▶ _WHAT THE TASK REQUIRES_
Looking at the records below, say how many lines include "stop", and add nothing else.

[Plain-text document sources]
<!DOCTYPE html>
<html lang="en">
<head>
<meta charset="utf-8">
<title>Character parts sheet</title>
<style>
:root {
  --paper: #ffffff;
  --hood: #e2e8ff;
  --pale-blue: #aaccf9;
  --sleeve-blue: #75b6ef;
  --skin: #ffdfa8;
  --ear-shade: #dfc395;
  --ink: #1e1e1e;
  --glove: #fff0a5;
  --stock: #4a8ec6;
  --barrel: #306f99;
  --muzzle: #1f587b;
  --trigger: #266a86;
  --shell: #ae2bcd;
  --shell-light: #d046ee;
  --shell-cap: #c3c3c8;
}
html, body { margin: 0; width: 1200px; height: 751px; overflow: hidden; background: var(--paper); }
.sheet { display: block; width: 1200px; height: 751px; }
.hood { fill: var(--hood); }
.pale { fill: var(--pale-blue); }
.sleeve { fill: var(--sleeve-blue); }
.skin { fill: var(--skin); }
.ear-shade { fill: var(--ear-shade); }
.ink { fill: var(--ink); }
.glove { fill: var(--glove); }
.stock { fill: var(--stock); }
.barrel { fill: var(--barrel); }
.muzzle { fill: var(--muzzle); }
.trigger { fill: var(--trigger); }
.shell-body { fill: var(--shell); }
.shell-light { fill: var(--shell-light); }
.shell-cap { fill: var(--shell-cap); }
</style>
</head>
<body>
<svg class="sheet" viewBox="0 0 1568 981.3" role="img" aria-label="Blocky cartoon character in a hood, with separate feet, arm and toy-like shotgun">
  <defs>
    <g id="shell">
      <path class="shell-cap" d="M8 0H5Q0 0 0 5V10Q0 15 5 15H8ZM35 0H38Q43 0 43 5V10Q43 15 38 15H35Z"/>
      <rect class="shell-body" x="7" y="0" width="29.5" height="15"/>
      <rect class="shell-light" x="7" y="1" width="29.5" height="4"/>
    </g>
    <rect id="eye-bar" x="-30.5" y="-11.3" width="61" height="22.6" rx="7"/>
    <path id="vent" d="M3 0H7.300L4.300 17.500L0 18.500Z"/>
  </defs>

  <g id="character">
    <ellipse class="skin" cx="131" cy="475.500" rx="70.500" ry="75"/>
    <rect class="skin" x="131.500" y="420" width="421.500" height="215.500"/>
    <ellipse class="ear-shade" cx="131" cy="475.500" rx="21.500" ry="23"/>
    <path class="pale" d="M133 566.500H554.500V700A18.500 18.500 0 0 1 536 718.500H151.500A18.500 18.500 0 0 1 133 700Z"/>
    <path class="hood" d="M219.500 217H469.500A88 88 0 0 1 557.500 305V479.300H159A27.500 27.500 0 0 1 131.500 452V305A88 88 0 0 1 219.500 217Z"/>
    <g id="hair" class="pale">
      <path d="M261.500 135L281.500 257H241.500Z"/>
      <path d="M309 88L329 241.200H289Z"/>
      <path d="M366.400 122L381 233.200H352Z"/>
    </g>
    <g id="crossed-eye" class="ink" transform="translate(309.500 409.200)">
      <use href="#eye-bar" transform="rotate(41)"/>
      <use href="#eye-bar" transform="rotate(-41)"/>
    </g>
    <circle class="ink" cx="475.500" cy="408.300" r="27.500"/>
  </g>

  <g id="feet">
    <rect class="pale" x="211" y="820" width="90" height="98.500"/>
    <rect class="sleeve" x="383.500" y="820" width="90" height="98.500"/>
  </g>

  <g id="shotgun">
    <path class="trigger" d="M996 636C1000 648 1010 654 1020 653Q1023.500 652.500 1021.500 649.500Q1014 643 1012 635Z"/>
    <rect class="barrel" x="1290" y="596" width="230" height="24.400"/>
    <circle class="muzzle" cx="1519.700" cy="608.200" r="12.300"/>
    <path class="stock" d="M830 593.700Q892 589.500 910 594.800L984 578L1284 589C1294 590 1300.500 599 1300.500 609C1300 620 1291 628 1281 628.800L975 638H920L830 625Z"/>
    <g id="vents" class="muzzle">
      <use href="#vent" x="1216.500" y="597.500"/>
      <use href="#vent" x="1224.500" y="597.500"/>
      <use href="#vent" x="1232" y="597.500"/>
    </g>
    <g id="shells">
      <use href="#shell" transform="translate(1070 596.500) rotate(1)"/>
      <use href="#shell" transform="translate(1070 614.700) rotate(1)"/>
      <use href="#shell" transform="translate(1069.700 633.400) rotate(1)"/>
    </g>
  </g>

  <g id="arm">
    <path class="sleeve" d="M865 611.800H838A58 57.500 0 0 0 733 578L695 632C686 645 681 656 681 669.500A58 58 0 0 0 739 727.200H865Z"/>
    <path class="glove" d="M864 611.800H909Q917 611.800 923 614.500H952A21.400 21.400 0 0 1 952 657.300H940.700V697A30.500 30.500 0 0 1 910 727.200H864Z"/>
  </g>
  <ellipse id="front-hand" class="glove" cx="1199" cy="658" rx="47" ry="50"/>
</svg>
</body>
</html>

...

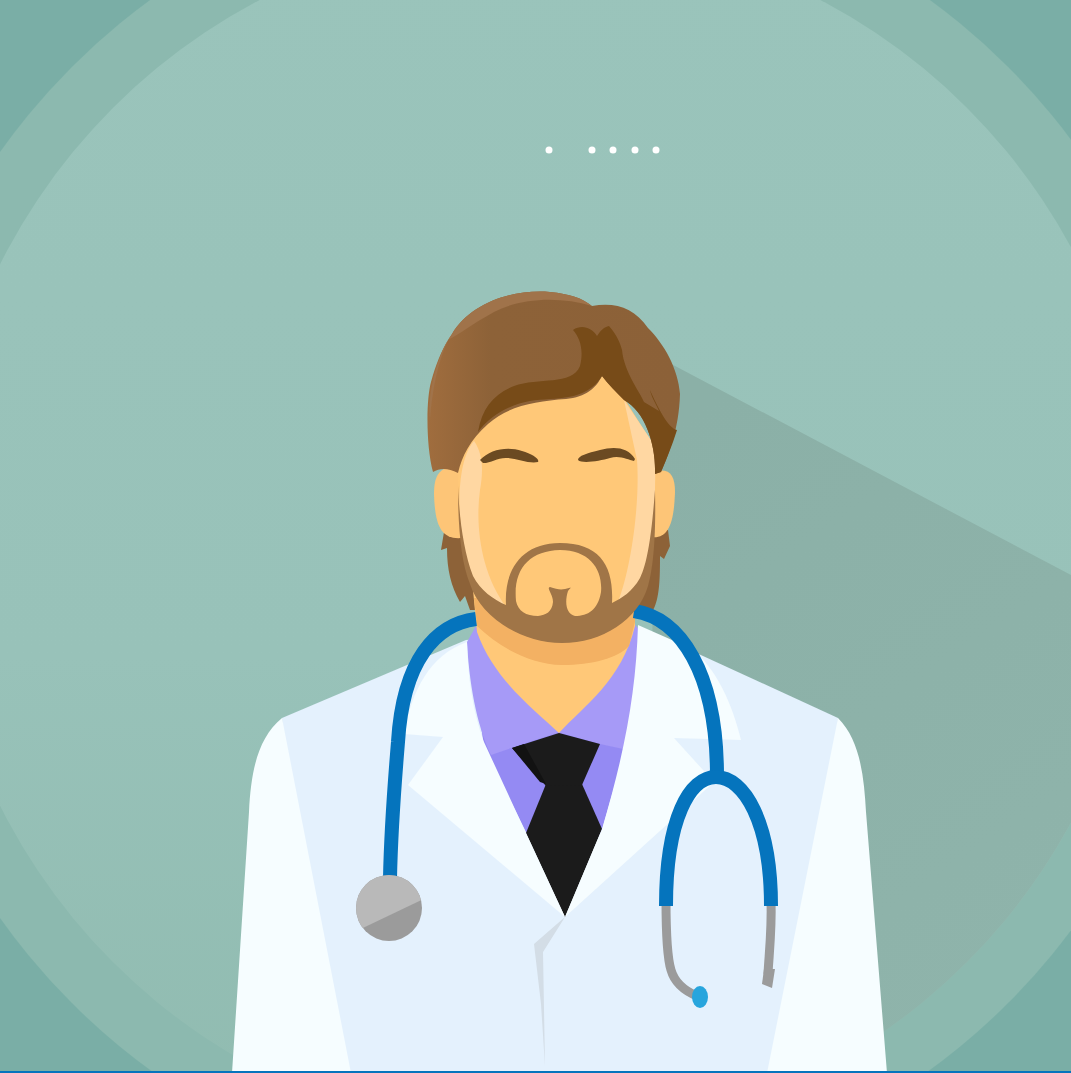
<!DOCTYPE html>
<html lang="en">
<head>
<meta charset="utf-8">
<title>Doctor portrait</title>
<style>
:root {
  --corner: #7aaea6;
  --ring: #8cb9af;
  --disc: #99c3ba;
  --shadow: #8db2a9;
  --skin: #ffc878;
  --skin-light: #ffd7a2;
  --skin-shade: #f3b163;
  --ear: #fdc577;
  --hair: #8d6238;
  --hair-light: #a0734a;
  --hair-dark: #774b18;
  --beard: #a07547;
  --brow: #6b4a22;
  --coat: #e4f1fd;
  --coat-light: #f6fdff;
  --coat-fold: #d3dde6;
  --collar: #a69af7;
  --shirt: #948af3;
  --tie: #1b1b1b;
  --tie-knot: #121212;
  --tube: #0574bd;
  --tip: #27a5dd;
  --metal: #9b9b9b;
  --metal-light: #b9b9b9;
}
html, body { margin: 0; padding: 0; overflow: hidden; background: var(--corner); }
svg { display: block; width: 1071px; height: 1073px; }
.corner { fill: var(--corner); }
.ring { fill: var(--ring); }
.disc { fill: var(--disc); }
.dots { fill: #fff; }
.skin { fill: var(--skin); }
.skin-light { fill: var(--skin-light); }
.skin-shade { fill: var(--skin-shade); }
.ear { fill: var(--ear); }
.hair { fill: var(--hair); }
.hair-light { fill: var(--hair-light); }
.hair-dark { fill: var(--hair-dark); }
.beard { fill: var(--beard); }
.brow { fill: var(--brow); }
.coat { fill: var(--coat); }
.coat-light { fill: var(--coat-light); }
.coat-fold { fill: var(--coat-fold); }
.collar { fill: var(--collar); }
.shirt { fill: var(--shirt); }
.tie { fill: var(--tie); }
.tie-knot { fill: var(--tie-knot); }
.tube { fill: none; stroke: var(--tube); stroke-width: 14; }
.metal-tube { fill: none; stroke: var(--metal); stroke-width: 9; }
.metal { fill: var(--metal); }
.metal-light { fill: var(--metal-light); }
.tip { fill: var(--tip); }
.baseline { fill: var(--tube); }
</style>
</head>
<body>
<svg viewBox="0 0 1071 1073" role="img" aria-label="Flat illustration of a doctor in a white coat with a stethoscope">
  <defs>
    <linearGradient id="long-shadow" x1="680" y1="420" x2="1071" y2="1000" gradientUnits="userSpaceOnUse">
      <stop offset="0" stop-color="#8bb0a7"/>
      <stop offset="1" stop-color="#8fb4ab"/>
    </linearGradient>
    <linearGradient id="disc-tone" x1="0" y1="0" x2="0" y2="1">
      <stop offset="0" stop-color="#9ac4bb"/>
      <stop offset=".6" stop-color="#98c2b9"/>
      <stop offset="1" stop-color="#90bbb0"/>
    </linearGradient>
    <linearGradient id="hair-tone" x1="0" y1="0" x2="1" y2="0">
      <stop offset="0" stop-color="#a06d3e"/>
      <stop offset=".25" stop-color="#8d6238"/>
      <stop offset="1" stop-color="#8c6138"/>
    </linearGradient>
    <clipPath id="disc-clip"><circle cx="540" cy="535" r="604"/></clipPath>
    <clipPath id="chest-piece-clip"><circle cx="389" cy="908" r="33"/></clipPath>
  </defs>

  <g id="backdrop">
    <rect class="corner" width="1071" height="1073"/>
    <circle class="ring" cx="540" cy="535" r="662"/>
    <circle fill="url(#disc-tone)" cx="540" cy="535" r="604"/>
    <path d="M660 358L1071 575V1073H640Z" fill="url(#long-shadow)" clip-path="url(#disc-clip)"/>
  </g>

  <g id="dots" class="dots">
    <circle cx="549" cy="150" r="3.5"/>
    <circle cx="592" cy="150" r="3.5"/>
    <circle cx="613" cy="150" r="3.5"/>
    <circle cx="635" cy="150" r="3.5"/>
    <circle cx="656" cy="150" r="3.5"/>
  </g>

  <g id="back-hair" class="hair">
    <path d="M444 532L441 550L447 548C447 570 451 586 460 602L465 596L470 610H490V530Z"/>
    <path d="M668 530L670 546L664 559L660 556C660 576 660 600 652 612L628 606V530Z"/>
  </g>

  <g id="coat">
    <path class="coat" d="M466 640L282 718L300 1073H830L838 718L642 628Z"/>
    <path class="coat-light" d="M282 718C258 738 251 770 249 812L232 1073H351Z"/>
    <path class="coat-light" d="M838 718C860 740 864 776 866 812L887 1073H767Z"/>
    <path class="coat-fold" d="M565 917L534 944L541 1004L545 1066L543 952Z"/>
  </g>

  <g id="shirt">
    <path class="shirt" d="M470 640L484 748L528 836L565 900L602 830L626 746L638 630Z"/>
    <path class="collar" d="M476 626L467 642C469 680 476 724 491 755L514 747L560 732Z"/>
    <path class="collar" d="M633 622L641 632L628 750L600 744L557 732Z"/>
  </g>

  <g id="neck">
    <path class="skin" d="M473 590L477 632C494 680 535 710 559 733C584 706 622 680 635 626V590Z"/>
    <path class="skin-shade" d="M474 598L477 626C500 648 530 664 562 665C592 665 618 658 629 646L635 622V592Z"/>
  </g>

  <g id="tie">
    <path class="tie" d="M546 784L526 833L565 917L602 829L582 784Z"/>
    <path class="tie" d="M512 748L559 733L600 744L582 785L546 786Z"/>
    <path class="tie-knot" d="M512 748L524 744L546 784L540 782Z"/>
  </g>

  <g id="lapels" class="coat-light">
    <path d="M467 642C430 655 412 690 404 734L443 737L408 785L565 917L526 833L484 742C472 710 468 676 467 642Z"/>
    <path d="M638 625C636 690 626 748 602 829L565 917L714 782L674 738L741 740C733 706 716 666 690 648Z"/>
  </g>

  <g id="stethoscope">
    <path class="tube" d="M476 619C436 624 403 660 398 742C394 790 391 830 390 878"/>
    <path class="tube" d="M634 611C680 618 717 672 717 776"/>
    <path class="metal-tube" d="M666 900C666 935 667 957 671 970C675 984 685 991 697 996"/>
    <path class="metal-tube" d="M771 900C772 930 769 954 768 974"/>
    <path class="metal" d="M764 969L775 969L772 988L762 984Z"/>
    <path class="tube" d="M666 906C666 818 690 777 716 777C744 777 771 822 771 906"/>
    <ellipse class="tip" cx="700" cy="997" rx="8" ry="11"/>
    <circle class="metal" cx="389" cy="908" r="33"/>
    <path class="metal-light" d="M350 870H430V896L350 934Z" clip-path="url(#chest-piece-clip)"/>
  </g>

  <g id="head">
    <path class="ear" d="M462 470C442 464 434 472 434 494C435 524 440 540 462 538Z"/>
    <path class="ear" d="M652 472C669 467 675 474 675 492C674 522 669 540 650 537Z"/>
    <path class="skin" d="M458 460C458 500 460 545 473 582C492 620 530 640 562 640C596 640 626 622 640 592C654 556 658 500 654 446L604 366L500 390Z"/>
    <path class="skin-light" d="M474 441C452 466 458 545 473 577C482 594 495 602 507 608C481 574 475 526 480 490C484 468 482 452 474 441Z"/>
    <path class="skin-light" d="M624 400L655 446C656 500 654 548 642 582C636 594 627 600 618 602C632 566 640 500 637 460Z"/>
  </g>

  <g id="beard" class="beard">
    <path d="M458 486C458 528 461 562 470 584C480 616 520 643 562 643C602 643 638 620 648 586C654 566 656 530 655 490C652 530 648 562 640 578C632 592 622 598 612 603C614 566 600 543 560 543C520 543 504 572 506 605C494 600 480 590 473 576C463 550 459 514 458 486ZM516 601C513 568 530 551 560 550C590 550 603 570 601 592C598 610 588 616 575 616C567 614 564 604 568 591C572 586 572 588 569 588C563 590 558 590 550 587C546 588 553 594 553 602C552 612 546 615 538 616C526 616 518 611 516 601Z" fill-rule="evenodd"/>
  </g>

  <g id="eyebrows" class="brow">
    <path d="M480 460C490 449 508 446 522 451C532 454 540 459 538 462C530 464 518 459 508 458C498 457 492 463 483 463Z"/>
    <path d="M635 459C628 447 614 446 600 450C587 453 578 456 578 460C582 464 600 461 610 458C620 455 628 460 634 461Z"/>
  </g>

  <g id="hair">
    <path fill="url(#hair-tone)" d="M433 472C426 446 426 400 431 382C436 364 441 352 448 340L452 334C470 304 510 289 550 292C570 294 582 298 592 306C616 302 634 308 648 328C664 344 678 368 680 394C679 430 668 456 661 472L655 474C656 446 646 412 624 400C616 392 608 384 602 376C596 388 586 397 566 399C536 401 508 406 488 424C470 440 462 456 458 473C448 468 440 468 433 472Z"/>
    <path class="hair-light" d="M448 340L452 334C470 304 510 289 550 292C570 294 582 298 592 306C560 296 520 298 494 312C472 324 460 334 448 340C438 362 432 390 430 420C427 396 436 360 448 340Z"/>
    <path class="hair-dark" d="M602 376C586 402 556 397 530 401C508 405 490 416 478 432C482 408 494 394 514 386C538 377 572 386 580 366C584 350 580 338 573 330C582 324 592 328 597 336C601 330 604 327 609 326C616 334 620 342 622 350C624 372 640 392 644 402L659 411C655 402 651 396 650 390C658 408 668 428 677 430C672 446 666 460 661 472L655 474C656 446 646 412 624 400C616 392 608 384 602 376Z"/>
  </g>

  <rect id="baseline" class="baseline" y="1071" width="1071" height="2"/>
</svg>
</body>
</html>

▶ _ANSWER FOR THE TASK_
8